United States: GDP grows at solid pace in Q2
August 27, 2015
In the second quarter, GDP expanded at a seasonally adjusted annualized rate (SAAR) of 3.7%, according to the second estimate released by the Bureau of Economic Analysis (BEA) on 27 August. The print marked a significant upward revision from the 2.3% increase reported in the advance estimate, and beat market expectations of a 3.0% rise. The result was also much stronger than the 0.6% growth registered in Q1. The upward revision was driven mainly by strong growth in non-residential fixed investment, which had originally been reported as having contracted. The positive result adds to the argument that the domestic economy is in good enough health for the Fed to raise interest rates in the coming months. However, it is unclear if the reading will be enough to outweigh concerns about the global economy.
On the domestic side of the economy, private consumption rose 3.1%, which was just above the 2.9% growth reported in the advance estimate. Non-residential fixed investment doubled from a 1.6% increase in Q1 to a 3.2% expansion in Q2 (advance estimate: -0.6% quarter-on-quarter SAAR). Meanwhile, residential fixed investment grew 7.8%, which was above the 6.6% rise reported in the advance estimate. Government spending was up 2.6% in Q2 (advance estimate: +0.8% qoq SAAR). Moreover, business inventories presented a bigger boost to GDP than initially reported.
On the external front, exports and imports were both revised downward, although imports by much more.
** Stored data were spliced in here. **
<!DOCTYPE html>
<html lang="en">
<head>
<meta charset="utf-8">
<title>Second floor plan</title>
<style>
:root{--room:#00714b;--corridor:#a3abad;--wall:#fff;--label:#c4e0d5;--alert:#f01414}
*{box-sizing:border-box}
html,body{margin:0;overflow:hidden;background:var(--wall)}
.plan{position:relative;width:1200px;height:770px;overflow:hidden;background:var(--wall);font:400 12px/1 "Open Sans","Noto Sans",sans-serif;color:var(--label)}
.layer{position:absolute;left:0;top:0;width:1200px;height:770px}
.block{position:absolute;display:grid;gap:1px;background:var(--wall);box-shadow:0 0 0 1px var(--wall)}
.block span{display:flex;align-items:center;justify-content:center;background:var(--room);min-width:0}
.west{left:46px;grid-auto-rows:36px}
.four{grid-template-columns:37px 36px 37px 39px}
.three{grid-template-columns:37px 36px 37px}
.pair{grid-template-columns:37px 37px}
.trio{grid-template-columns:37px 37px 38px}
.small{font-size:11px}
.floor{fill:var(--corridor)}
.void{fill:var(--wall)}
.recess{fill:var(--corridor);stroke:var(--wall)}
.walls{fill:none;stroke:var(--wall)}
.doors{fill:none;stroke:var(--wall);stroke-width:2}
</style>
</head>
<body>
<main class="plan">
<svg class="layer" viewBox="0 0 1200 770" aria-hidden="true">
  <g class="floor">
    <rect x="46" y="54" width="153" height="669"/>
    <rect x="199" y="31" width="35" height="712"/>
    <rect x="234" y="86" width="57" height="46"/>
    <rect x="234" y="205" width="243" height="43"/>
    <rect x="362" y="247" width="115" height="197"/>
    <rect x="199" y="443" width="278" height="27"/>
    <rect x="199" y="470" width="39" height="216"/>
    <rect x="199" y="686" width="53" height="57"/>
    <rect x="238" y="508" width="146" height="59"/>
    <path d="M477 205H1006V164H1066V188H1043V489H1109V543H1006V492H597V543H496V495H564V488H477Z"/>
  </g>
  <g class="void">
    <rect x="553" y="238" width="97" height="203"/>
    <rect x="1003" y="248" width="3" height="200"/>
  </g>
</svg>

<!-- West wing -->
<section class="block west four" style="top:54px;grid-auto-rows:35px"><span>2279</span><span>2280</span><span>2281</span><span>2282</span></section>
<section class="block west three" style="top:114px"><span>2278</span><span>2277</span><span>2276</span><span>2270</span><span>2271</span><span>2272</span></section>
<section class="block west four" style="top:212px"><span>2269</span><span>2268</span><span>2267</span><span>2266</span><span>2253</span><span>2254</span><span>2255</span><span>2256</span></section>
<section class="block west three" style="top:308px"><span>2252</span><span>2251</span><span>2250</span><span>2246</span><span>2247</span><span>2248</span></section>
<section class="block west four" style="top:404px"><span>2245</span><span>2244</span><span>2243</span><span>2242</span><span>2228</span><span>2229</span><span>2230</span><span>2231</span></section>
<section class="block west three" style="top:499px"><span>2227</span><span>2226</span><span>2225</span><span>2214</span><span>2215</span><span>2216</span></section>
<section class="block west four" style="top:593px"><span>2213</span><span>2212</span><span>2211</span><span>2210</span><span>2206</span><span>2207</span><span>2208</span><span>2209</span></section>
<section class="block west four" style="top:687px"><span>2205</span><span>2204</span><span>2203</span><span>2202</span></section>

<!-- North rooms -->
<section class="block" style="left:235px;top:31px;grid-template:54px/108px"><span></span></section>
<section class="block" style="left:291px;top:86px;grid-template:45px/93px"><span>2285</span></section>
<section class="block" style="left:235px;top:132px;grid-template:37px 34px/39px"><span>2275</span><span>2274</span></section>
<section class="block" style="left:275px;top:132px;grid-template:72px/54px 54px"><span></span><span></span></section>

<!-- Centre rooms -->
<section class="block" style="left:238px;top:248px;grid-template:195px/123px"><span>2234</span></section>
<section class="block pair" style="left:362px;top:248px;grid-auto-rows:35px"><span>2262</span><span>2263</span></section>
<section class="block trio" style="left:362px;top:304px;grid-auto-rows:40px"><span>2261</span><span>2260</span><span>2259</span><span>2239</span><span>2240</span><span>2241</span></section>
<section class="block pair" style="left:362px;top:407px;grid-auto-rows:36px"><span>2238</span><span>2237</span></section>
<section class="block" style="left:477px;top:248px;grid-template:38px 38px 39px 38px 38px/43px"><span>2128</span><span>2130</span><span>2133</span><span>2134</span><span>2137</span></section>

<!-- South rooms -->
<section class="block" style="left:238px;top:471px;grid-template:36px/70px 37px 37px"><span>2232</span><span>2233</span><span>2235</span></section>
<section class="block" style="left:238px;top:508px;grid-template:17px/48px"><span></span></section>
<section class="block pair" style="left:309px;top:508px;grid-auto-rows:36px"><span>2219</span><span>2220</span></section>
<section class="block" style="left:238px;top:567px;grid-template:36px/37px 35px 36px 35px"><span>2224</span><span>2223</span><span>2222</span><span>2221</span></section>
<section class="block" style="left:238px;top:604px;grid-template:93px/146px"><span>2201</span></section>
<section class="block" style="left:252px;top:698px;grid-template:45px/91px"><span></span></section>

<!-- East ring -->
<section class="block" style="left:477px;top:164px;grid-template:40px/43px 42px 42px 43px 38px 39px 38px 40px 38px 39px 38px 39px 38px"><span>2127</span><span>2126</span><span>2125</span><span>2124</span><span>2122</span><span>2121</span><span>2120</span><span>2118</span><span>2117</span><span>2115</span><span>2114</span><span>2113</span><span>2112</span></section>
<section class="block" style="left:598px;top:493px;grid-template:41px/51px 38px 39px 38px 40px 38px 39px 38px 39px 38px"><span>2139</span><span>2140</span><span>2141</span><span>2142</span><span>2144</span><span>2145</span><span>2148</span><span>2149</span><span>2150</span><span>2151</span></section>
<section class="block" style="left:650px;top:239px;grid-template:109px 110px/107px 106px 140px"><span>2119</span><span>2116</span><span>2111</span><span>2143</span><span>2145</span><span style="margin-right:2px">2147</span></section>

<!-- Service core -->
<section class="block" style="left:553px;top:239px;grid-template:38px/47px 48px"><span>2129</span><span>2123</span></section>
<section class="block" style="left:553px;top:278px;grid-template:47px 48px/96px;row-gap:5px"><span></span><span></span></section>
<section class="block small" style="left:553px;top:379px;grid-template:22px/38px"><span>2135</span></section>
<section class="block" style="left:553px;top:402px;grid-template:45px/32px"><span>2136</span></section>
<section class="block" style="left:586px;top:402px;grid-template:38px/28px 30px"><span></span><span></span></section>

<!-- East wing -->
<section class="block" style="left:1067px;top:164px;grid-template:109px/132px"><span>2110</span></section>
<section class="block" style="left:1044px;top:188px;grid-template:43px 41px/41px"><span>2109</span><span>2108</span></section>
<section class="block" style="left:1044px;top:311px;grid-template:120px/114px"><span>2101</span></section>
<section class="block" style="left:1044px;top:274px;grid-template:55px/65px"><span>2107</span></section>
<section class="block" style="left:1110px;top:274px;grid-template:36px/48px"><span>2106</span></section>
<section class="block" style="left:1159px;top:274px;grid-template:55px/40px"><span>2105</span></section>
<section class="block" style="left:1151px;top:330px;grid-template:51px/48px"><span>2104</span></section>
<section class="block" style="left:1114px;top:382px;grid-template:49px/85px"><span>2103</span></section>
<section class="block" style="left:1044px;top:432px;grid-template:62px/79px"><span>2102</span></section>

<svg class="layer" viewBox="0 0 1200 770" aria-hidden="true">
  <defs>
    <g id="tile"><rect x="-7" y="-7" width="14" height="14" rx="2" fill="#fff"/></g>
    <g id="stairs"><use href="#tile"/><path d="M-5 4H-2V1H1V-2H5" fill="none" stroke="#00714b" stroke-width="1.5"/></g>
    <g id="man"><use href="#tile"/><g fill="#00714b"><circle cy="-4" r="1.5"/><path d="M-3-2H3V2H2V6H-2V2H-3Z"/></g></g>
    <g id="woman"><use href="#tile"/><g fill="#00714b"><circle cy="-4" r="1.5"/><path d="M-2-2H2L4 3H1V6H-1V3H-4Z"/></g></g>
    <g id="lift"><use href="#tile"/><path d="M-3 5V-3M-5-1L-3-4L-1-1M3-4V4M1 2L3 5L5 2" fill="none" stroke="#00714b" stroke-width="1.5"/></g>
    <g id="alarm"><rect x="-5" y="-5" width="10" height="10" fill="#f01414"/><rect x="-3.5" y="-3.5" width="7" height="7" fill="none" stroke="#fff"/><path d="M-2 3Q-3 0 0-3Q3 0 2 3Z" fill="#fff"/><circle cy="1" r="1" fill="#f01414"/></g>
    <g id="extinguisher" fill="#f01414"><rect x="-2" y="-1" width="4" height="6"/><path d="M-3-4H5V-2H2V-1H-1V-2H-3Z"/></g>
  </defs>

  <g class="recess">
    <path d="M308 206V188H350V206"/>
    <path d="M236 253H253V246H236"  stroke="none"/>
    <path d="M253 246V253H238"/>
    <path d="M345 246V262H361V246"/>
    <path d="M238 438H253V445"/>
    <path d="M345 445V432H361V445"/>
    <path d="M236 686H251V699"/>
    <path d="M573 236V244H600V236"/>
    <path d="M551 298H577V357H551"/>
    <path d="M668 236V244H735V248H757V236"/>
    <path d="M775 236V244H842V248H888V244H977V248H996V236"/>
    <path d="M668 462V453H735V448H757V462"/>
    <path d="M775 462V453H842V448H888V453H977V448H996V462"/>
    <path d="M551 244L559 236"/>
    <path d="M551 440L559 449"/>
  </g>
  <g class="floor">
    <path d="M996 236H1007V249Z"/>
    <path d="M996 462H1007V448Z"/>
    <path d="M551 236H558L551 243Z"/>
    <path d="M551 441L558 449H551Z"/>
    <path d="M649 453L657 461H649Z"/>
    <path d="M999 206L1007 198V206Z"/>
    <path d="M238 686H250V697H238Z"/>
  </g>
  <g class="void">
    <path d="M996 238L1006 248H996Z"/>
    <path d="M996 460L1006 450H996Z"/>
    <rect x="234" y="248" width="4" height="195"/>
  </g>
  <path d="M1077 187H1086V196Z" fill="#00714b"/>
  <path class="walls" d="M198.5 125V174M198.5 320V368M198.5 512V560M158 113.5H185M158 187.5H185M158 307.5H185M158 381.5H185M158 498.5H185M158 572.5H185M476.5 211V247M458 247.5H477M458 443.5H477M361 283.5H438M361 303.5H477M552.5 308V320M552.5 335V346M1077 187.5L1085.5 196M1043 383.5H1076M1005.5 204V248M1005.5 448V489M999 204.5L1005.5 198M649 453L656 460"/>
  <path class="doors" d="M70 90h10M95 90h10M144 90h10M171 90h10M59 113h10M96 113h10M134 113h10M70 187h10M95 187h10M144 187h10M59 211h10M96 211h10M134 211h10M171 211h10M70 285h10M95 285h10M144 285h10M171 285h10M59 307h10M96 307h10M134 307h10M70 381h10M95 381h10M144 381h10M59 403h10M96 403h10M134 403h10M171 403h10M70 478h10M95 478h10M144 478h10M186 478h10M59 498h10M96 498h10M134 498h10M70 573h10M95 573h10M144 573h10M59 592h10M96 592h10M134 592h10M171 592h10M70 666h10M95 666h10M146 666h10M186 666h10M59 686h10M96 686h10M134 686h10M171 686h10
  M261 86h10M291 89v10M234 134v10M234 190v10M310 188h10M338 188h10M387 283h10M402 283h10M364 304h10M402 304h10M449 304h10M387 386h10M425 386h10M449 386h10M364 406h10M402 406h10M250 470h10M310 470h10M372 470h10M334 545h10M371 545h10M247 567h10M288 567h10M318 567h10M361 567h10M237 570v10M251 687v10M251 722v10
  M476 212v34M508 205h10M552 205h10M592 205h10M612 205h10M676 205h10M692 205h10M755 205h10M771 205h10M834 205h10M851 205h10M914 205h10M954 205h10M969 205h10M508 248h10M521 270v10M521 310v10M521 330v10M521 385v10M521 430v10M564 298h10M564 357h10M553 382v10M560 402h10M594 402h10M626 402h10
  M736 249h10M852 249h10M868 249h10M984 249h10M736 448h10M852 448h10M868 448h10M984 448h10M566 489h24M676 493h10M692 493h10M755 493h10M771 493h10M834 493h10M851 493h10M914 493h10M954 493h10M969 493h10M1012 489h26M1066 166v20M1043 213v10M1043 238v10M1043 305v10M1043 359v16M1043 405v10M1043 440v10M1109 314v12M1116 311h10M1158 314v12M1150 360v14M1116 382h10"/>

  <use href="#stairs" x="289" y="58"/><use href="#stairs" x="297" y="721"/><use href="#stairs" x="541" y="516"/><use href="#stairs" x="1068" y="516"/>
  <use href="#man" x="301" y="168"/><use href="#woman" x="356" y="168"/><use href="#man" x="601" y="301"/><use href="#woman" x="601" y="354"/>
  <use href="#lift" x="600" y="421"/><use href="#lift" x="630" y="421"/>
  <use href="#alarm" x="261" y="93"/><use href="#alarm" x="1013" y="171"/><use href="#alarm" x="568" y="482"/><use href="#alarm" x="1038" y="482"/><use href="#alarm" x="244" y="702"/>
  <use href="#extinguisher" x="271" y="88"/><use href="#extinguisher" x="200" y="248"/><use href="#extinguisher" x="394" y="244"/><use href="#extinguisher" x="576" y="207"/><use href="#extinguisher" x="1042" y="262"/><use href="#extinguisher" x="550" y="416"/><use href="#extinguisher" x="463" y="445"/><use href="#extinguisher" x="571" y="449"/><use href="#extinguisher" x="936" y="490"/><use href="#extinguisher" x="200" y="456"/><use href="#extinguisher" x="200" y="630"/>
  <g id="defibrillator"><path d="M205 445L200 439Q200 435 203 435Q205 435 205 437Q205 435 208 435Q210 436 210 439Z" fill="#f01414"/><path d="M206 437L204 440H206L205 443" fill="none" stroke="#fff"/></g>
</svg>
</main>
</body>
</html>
According to the second estimate, exports increased 5.2% in Q2 (advance estimate: +5.3% qoq SAAR). This marked a massive turnaround from the 6.0% decline registered in Q1. Imports grew 2.8% in the first quarter (advance estimate: +3.5% qoq SAAR). As a result, the external sector’s net contribution to overall growth swung from minus 1.9 percentage points in Q1 to plus 0.2 percentage points in Q2.
Author: Carl Kelly, Economist